There is a misconception that a great hitter is born, that he somehow emerges as a genetic marvel intact from the womb and is blessed with insurmountable talent and priceless, unmatchable gifts such that he does not have to practice. At best, this is a partial truth for a very precious few. A majority of the time, becoming a great hitter is a maturation process that takes year upon year of dedicated practice.
Lou Gehrig was a husky, strong young man who loved both baseball and football. He had some talent, due to his size and power, but in many respects he was awkward, clumsy, and ill-at-ease. Nothing about the game of baseball came easy to the young Gehrig. He practiced day after day and hour upon hour at the basics, including hitting. When he made contact, the ball went far. Too often, however, he swung and missed due to his stilted, disjointed, unnatural swing.
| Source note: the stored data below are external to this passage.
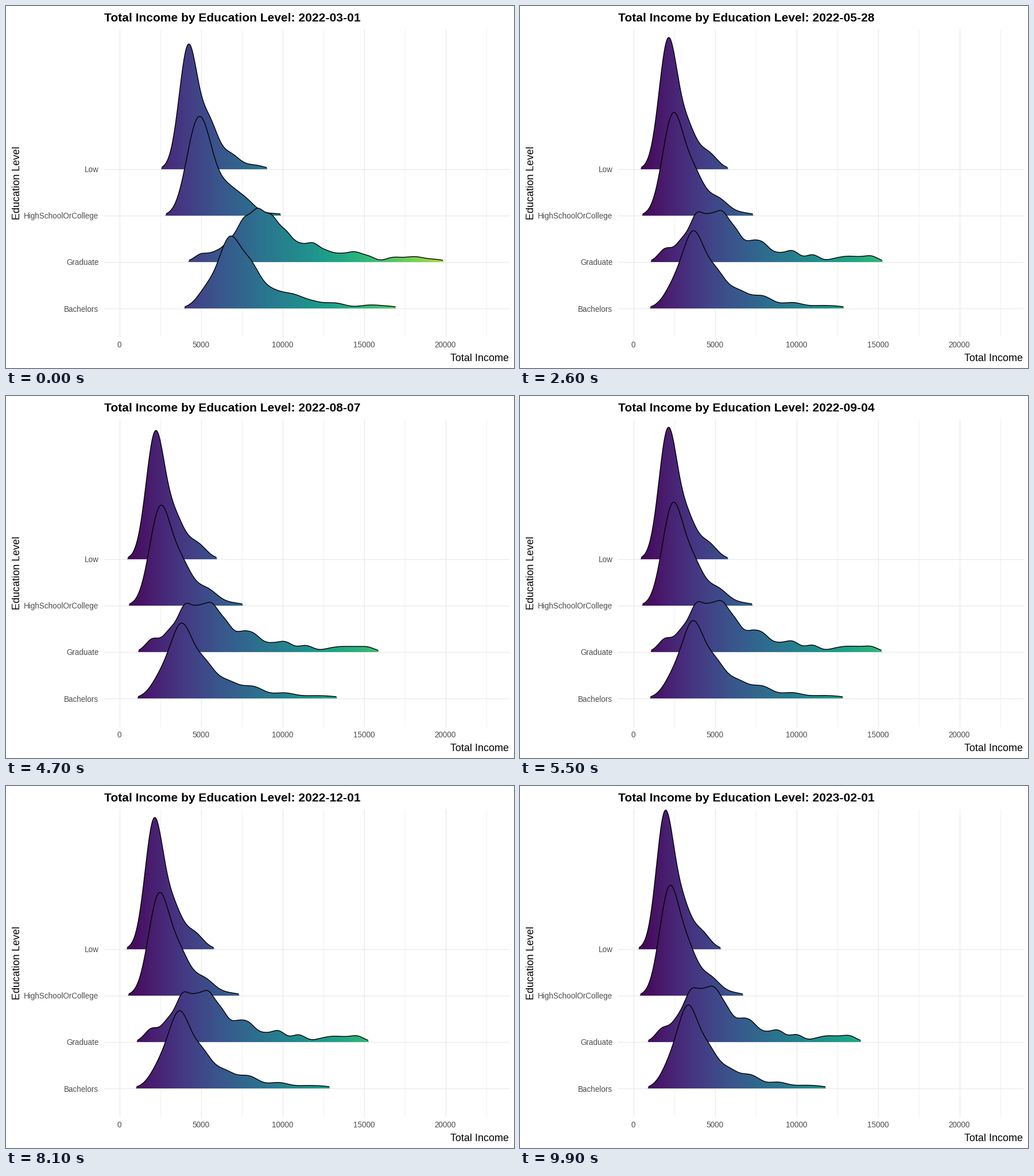
Write a matplotlib script that moves like this. It is 885 px wide and 632 px high and loops after 10 s.

```python
import numpy as np
import matplotlib.pyplot as plt
from matplotlib.animation import FuncAnimation
from matplotlib.path import Path

W, H, DPI = 885, 632, 100
FRAMES, STEP = 100, 9          # STEP frames lead from one month to the next
CUTOFF = 2.43                  # ridges lower than this are not drawn
LEFT, RIGHT = 202, 842         # span of the density grid
ZERO = 197                     # position of zero income
BANDWIDTH = 11
PT = 72 / DPI

plt.rcParams["font.family"] = "Liberation Sans"

# Monthly income follows the working days, April to February
DAYS = [21, 22, 22, 21, 23, 22, 21, 22, 22, 22, 20]

# label, baseline, kernel width, then the income clusters (position, height)
# in March and in a month with 22 working days
RIDGES = [
    ("Low", 284, 15.8,
     [(317, 212), (353, 78), (391, 24), (432, 6.5)],
     [(257.5, 222), (291, 67), (327, 27)]),
    ("HighSchoolOrCollege", 365, 18,
     [(327, 105), (347, 95), (383, 41), (415, 25), (466, 3)],
     [(265.5, 170), (302, 68), (344, 28), (387, 4)]),
    ("Graduate", 446, 12,
     [(340, 13), (366, 14.5), (390, 30), (414, 63), (438, 76), (462, 66),
      (486, 44), (510, 24), (534, 28), (558, 15), (582, 11), (606, 15),
      (630, 9), (672, 6.5), (692, 4.5), (712, 7), (732, 3.5), (752, 3)],
     [(253, 22), (282, 33), (307, 72), (330, 60), (352, 70), (375, 46),
      (402, 28), (423, 27), (449, 12), (474, 18), (509, 12), (548, 4.5),
      (568, 7), (588, 6), (611, 9.5)]),
    ("Bachelors", 527, 18,
     [(352, 34), (389, 112), (425, 68), (463, 25), (498, 20), (532, 10),
      (573, 8.5), (632, 5), (666, 2.9)],
     [(269, 37), (302, 122), (340, 58), (380, 27), (422, 20), (474, 9.5),
      (520, 3.5), (550, 3)]),
]

grid = np.linspace(LEFT, RIGHT, 512)


def density(clusters, width, days=22):
    """Sum of Gaussian kernels; pay scales with the days, the bandwidth does not."""
    x, h = np.array(clusters).T[..., None]
    s = days / 22
    sigma = np.sqrt(BANDWIDTH ** 2 + s ** 2 * (width ** 2 - BANDWIDTH ** 2))
    mid = ZERO + (x - ZERO) * s
    return (h * width / sigma * np.exp(-.5 * ((grid - mid) / sigma) ** 2)).sum(0)


fig = plt.figure(figsize=(W / DPI, H / DPI), dpi=DPI, facecolor="white")
ax = fig.add_axes([0, 0, 1, 1])
ax.axis("off")


def label(x, y, s, px, color="black", **kw):
    return ax.text(x, y, s, fontsize=px * PT, color=color, va="baseline", **kw)


def rule(x, y, px=1.4):
    ax.plot(x, y, color="#EBEBEB", lw=px * PT, zorder=0)


# Panel grid and axis text
for n in range(5):
    x = ZERO + 142 * n
    rule([x + 71, x + 71], [40, 576], .7)
    rule([x, x], [40, 576])
    label(x, 595, str(5000 * n), 13.5, "#4D4D4D", ha="center")
label(875, 619.5, "Total Income", 18, ha="right")
label(24, 308, "Education Level", 18, ha="center", rotation=90,
      rotation_mode="anchor")
title = label(170.5, 26.5, "", 21.07, weight="bold")

shades = plt.get_cmap("viridis")(np.linspace(0, 1, 512))[None]
ridges = []
for z, (name, base, width, march, usual) in enumerate(RIDGES):
    rule([170, 875], [base, base])
    label(161, base + 6, name, 13.5, "#4D4D4D", ha="right")
    fill = ax.imshow(shades, extent=(LEFT, RIGHT, base + .5, base - 250),
                     aspect="auto", interpolation="nearest", zorder=2 + 2 * z)
    line, = ax.plot([], [], color="black", lw=1.4 * PT, zorder=3 + 2 * z,
                    solid_joinstyle="round", solid_capstyle="butt")
    months = [density(march, width)] + [density(usual, width, d) for d in DAYS]
    ridges.append((base, months, fill, line))

# Whole numbers fall on pixel centres
ax.set_xlim(-.5, W - .5)
ax.set_ylim(H - .5, -.5)


def update(i):
    k = min(i // STEP, len(DAYS) - 1)
    t = i / STEP - k
    day = np.datetime64("2022-03-01") + 337 * i // (FRAMES - 1)
    title.set_text(f"Total Income by Education Level: {day}")
    for base, months, fill, line in ridges:
        h = (1 - t) * months[k] + t * months[k + 1]
        shown = h >= CUTOFF
        floor = base + .5
        line.set_data(grid, np.where(shown, base - h, np.nan))
        top = np.column_stack([grid, np.where(shown, base - h, floor)])
        area = np.vstack([[LEFT, floor], top, [RIGHT, floor], [LEFT, floor]])
        fill.set_clip_path(Path(area), ax.transData)


anim = FuncAnimation(fig, update, frames=FRAMES, init_func=lambda: update(0),
                     interval=100, repeat=True, repeat_delay=0)
plt.show()
```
Success or failure, Gehrig practiced and drilled and continued to improve.
Even when he made the big-league roster he was far from the essence of grace. Throughout his career he struggled with, and had to work harder than most at, the simple things such as swinging, throwing, and catching. He never looked pretty or textbook, but his effort and persistence paid off. He became a legend and was one of the greatest hitters in history. He often spoke to young ballplayers and urged them to persevere and continue their quest to improve. If a Hall of Famer had to practice every day of his career, why should there be any exceptions?